K, I've got a freeze gun to finish adding to Rot, so that's me spent.

Squize.

Object Pooling, nice and simple

I promised to write an article for a mate over a year ago now about object pooling. As you can see, I'm a little late ( And with apologies to Michael, I don't mean to be shit, I just am ).

Ok, pooling. To sum it up it's a way of re-using objects. Creating new objects is costly, so rather than killing them off we just store them away until we need them again. Pooling is perfect for things like baddies, bullets, particles etc.

Let's get down to it.

In our baddie class we have the following,

public var type:String="Baddie1";

Just a simple identifier, obviously the number reflects it's ID.

We'll come back to that.

In our BaddieHandler class we have the following,

//---------------------------------------------------------------------------------------
		private function createBaddie1(data:Array):void{
			var baddie:Baddie;
			if(baddie1Pool.length!=0){
				baddie=baddie1Pool[0];
				baddie1Pool.shift();
			} else {
				baddie=new Baddie1();
			}
			baddie.init(data[1],data[2]);
			activeBaddies.push(baddie);
		}

That's straight forward ? Ignore the data:Array and the init, that's just passing the x,y positions to it.
So we check baddie1Pool ( In this case its a Vector, an array does the same job ). If there's a baddie object in there we grab it and use it. If not we create a new instance.

Let's go back to the baddie class, when we declare it dead we simply do this,

return "dead";

Back again to our BaddieHandler class ( I've structured this well haven't I ), in our mainloop we have,

//---------------------------------------------------------------------------------------
		private function mainloop_normal():void {
			var baddie:Baddie;
			var cnt:int=0;
			
			for each (baddie in activeBaddies){
				if(baddie.mainloop()=="dead"){
					activeBaddies.splice(cnt,1);
//We can live with defining vars in a loop, as it should only be needed once per loop
					var type:String=baddie["type"];
					if(type!="DontPool"){
						var functionCall:Function=this["returnToPool_"+type];
						functionCall(baddie);
					}
				}
				cnt++;
			}	
		}

So we loop through the active baddies array, running the mainloop for each baddie. If we get returned "dead" as a string we know we've got to put him back in the pool. This is where that identifier from the start of the post comes back into it.

Finally we have a simple method for putting it back into the pool itself, eg

//---------------------------------------------------------------------------------------
		private function returnToPool_Baddie1(baddie:Baddie):void{
			baddie1Pool.unshift(baddie);
		}

The nice part is the use of identifier and the dynamic function in the mainloop, see how we create this["returnToPool_"+type] and then just call it, no messing around with any conditionals to see which pool we should
put the object back into.

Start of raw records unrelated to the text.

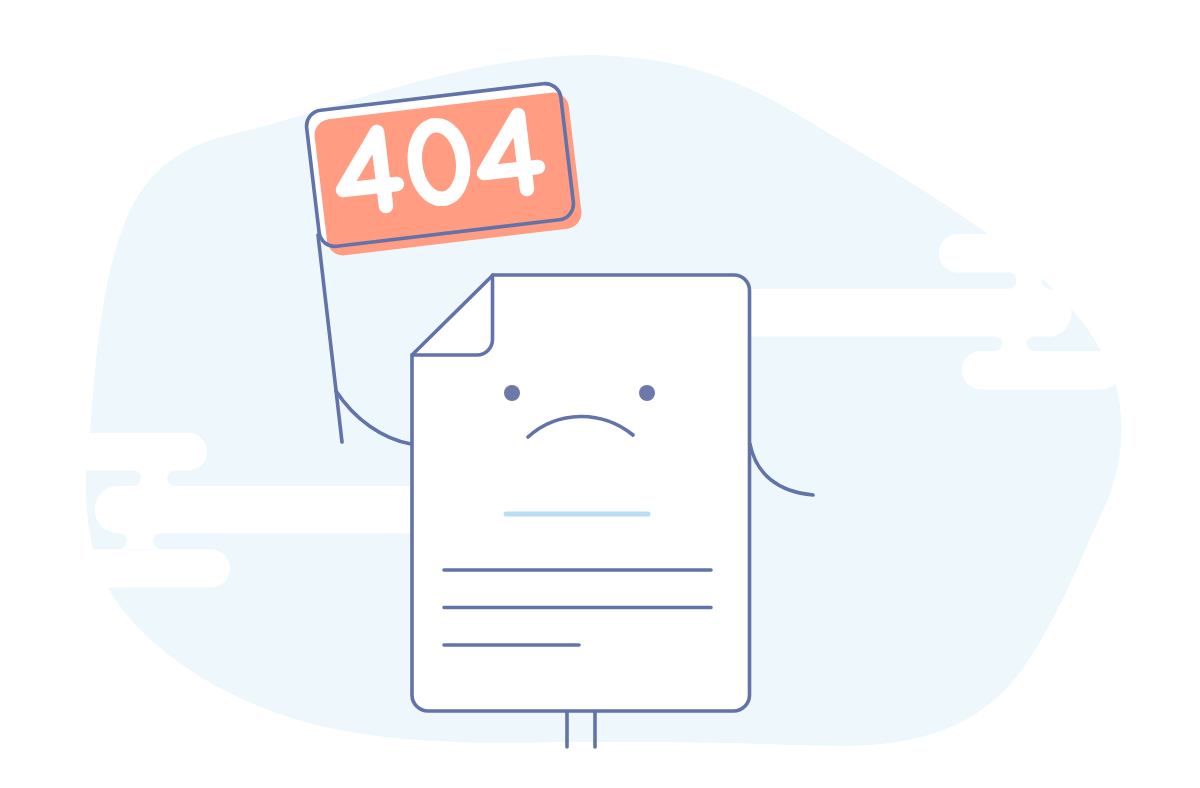
<!DOCTYPE html>
<html lang="en">
<head>
<meta charset="utf-8">
<title>404</title>
<style>
  :root {
    --paper: #ffffff;
    --sky: #eef8fc;
    --ink: #6173a9;
    --pupil: #6b79ab;
    --coral: #ff9c82;
    --accent: #b8def5;
  }
  html, body { margin: 0; overflow: hidden; background: var(--paper); }
  .scene { display: block; width: 1200px; height: 788px; }
  .sky { fill: var(--sky); }
  .cloud, .sheet, .board-back { fill: var(--paper); }
  .line { fill: none; stroke: var(--ink); stroke-width: 3.6; stroke-linecap: round; stroke-linejoin: round; }
  .sheet { stroke: var(--ink); stroke-width: 3.6; stroke-linejoin: round; }
  .board { fill: var(--coral); }
  .digits { fill: none; stroke: var(--paper); stroke-width: 14.5; stroke-linecap: round; stroke-linejoin: round; }
  .eye { fill: var(--pupil); }
  .heading { stroke: var(--accent); stroke-width: 5; stroke-linecap: round; }
</style>
</head>
<body>
<svg class="scene" viewBox="0 0 1200 788" role="img" aria-label="Sad paper page holding up a 404 sign">
  <defs>
    <path id="four" d="M386 206 L377 132 L343 190 L397 184"/>
    <rect id="sign-shape" x="-128" y="-68.5" width="256" height="137" rx="16"/>
  </defs>

  <path class="sky" d="M90 433C97 340 103 275 127 217C146 172 180 147 225 136C330 112 460 56 590 55C690 57 750 85 805 119C870 158 935 195 988 234C1020 257 1055 288 1075 313C1088 328 1095 340 1101 351C1109 365 1114 375 1116 385C1126 425 1122 465 1106 504C1080 560 1060 614 1026 664C985 725 925 744 850 746C790 746 740 742 650 742H560C500 743 420 745 345 731C250 715 150 660 108 588C100 570 95 560 93 549C87 525 82 480 90 433Z"/>

  <g class="cloud">
    <g id="cloud-left">
      <rect x="40" y="433" width="167" height="37.5" rx="18.7"/>
      <path d="M133 470a8 8 0 0 1 0 16H175a8 8 0 0 1 0-16Z"/>
      <path d="M411 486H118a23.5 23.5 0 0 0 0 47H411Z"/>
      <path d="M119 533a8 8 0 0 1 0 16H161a8 8 0 0 1 0-16Z"/>
      <rect x="40" y="549.5" width="190" height="38" rx="19"/>
    </g>
    <g id="cloud-right">
      <rect x="939" y="234" width="160" height="38.5" rx="19"/>
      <path d="M1008 272a8.5 8.5 0 0 1 0 17H1050a8.5 8.5 0 0 1 0-17Z"/>
      <path d="M740 289H1051a24 24 0 0 1 0 47.5H740Z"/>
      <path d="M995 336a7.5 7.5 0 0 1 0 15H1034a7.5 7.5 0 0 1 0-15Z"/>
      <rect x="962" y="351" width="158" height="38.5" rx="19"/>
    </g>
  </g>

  <g id="sign">
    <use class="board-back" href="#sign-shape" transform="translate(440 165) rotate(-6.8)"/>
    <use class="board" href="#sign-shape" transform="translate(448 174) rotate(-6.8)"/>
    <g class="digits" role="img" aria-label="404">
      <use href="#four"/>
      <ellipse cx="439" cy="162" rx="24" ry="37" transform="rotate(-6.8 439 162)"/>
      <use href="#four" x="141" y="-17"/>
    </g>
    <use class="line" href="#sign-shape" transform="translate(440 165) rotate(-6.8)"/>
    <path class="line" d="M318 235L342 442"/>
  </g>

  <g id="limbs" class="line">
    <path d="M336 391C355 420 383 439 411 444"/>
    <path d="M750 444C756 474 778 492 813 495"/>
    <path d="M567 711V747M595 711V747"/>
  </g>

  <g id="page">
    <path class="sheet" d="M493 275H734a15.5 15.5 0 0 1 15.5 15.5V695a16 16 0 0 1-16 16H428a16 16 0 0 1-16-16V355Z"/>
    <path class="line" d="M412 355H477a15.5 15.5 0 0 0 15.5-15.5V275"/>
    <circle class="eye" cx="512" cy="393" r="8"/>
    <circle class="eye" cx="647" cy="393" r="8"/>
    <path class="line" d="M528 437C558 410 602 410 633 435"/>
    <path class="heading" d="M506 514H648"/>
    <path class="line" d="M444 570H711M444 607.5H711M444 645H579"/>
  </g>
</svg>
</body>
</html>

And that's how simple pooling is. If you want you can pre-populate your pool ( ie create 30 baddies right at the start of the game, so there's no slow down as you slowly fill the pool to its maximum level ), I just find it easier on my brain to create the instances as I go.

Squize.